been apprehended yet ?" he inquired, sharply. "He should 
be, for he's more guilty than this negro, a receiver of 
stolen goods." 
" Yes, sir," replied the assistant. "His case is before 
Judge Yawger." 
" Quite right. It should be," replied Payderson, se- 
verely. " This matter of receiving stolen property is one 
of the worst offenses, in my judgment." 
He then turned his attention to Ackerman again. 
"Now, look here, Ackerman," he exclaimed, irritated at 
having to bother with such a petty case, "I want to say 
something to you, and I want you to pay strict attention 
to me. Straighten up, there! Don't lean on that gate! 
You are in the presence of the law now. " Ackerman had 
sprawled himself comfortably down on his elbows as he 
would have if he had been leaning over a back-fence gate 
talking to some one, but he immediately drew himself 
straight, still grinning foolishly and apologetically, when 
he heard this. " You are not so dull but that you can 
understand what I am going to say to you. The offense 
you have committed—stealing a piece of lead pipe—is 
a crime. Do you hear me? A criminal offense—one that 
I could punish you very severely for. I could send you 
to the penitentiary for one year if I chose—the law says 
I may—one year at hard labor for stealing a piece of 
lead pipe. Now, if you have any sense you will pay 

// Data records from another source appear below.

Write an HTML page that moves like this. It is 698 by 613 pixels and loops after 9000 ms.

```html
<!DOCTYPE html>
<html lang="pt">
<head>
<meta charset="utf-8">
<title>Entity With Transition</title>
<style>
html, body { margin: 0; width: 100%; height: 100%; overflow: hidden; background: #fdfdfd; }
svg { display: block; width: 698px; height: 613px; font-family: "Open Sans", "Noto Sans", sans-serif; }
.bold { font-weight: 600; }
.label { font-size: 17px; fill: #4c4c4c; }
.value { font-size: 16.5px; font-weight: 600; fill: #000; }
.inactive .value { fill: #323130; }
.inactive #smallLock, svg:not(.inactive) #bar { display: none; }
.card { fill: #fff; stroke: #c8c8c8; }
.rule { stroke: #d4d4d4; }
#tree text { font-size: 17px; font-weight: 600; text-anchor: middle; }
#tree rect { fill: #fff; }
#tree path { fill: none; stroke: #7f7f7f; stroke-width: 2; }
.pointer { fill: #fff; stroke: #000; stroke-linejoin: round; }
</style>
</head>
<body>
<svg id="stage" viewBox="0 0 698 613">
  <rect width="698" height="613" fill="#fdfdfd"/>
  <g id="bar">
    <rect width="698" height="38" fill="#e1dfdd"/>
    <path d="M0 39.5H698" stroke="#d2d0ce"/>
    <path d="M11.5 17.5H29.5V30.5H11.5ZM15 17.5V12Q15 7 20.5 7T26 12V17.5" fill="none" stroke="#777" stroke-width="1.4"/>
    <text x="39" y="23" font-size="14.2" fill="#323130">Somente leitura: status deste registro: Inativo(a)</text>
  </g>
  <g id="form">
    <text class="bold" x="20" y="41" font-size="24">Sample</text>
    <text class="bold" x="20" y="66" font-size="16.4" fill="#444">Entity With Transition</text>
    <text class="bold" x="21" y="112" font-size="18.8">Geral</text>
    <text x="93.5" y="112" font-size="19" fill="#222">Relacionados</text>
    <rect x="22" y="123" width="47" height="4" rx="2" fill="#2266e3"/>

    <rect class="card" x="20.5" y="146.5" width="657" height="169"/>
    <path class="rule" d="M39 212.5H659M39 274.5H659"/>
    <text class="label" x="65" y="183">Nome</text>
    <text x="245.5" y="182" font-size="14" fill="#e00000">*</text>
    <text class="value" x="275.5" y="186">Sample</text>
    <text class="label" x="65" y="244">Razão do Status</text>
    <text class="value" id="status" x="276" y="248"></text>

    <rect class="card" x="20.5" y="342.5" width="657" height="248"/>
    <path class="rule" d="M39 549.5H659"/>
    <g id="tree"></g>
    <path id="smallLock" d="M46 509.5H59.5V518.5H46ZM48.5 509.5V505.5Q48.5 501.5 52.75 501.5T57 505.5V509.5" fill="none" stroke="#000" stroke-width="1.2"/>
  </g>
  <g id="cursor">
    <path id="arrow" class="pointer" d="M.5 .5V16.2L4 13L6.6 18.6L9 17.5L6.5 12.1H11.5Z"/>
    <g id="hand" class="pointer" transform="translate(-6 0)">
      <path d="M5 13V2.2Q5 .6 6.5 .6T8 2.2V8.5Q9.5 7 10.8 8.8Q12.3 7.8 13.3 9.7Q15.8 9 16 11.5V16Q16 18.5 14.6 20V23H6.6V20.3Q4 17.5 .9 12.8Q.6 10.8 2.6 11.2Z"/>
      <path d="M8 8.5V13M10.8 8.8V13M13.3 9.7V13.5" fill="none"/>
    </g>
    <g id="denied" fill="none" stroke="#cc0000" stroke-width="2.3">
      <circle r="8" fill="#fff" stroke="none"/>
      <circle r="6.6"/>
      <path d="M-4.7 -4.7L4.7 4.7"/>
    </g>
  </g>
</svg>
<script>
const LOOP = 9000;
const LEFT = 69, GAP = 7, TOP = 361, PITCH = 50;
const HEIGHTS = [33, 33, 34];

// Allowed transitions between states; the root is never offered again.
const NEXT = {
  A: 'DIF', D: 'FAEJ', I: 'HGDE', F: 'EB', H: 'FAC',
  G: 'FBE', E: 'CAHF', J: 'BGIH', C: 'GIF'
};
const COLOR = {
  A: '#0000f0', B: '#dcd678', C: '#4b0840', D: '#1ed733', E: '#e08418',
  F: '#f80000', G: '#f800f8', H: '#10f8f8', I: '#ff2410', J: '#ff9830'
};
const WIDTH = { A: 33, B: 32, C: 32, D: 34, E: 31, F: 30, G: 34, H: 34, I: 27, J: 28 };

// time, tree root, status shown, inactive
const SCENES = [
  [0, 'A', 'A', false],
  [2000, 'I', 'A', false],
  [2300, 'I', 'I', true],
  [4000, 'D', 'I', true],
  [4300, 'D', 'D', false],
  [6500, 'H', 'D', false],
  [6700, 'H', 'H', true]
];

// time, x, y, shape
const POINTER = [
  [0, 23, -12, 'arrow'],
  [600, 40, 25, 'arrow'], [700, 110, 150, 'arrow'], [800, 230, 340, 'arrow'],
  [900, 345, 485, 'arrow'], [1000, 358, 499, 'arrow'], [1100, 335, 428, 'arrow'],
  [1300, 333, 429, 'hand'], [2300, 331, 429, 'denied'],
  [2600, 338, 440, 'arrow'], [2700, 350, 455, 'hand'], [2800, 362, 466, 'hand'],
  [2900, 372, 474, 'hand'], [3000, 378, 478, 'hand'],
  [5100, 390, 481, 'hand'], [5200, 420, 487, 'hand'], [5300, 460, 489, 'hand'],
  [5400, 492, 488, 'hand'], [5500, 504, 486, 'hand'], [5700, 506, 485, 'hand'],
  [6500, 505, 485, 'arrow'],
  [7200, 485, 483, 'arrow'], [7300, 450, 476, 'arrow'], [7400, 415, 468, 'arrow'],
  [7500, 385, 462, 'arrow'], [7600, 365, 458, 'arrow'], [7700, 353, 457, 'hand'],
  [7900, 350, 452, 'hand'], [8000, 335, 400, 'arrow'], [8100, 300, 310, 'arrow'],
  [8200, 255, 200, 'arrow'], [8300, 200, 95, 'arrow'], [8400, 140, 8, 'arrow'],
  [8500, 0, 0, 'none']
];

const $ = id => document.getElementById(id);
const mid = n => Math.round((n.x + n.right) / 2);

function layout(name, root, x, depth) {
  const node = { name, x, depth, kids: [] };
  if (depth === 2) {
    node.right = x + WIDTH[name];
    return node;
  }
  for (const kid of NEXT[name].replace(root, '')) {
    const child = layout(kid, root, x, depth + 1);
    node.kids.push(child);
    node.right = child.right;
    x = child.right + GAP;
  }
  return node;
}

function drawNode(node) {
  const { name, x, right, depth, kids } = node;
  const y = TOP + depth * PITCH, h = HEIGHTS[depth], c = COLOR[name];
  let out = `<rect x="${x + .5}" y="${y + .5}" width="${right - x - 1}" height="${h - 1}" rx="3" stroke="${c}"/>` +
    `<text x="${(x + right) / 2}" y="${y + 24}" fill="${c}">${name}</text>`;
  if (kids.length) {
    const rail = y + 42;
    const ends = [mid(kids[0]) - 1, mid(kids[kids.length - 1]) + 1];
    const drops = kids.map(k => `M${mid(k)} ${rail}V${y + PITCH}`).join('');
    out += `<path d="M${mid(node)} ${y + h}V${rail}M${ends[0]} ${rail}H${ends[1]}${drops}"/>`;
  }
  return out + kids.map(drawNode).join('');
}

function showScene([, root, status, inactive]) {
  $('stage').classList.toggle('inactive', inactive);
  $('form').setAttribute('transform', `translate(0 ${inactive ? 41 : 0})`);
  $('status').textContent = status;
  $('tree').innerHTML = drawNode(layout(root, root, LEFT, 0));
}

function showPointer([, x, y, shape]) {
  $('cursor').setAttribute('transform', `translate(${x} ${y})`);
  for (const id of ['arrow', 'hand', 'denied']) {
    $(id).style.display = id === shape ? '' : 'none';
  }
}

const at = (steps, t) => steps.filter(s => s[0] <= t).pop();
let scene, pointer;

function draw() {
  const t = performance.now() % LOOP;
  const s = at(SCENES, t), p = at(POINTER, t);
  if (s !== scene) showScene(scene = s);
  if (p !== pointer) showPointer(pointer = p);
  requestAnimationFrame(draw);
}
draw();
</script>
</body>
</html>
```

strict attention to what I am going to tell you. I am 
not going to send you to the penitentiary right now. 
I'm going to wait a little while. I am going to sentence 
you to one year in the penitentiary—one year. Do you 
understand ?" Ackerman blanched a little and licked 
his lips nervously. " And then I am going to suspend 
that sentence—hold it over your head, so that if you 
are ever caught taking anything else you will be punished 
for this offense and the next one also at one and the same 
time. Do you understand that ? Do you know what I 
mean? Tell me. Do you ?"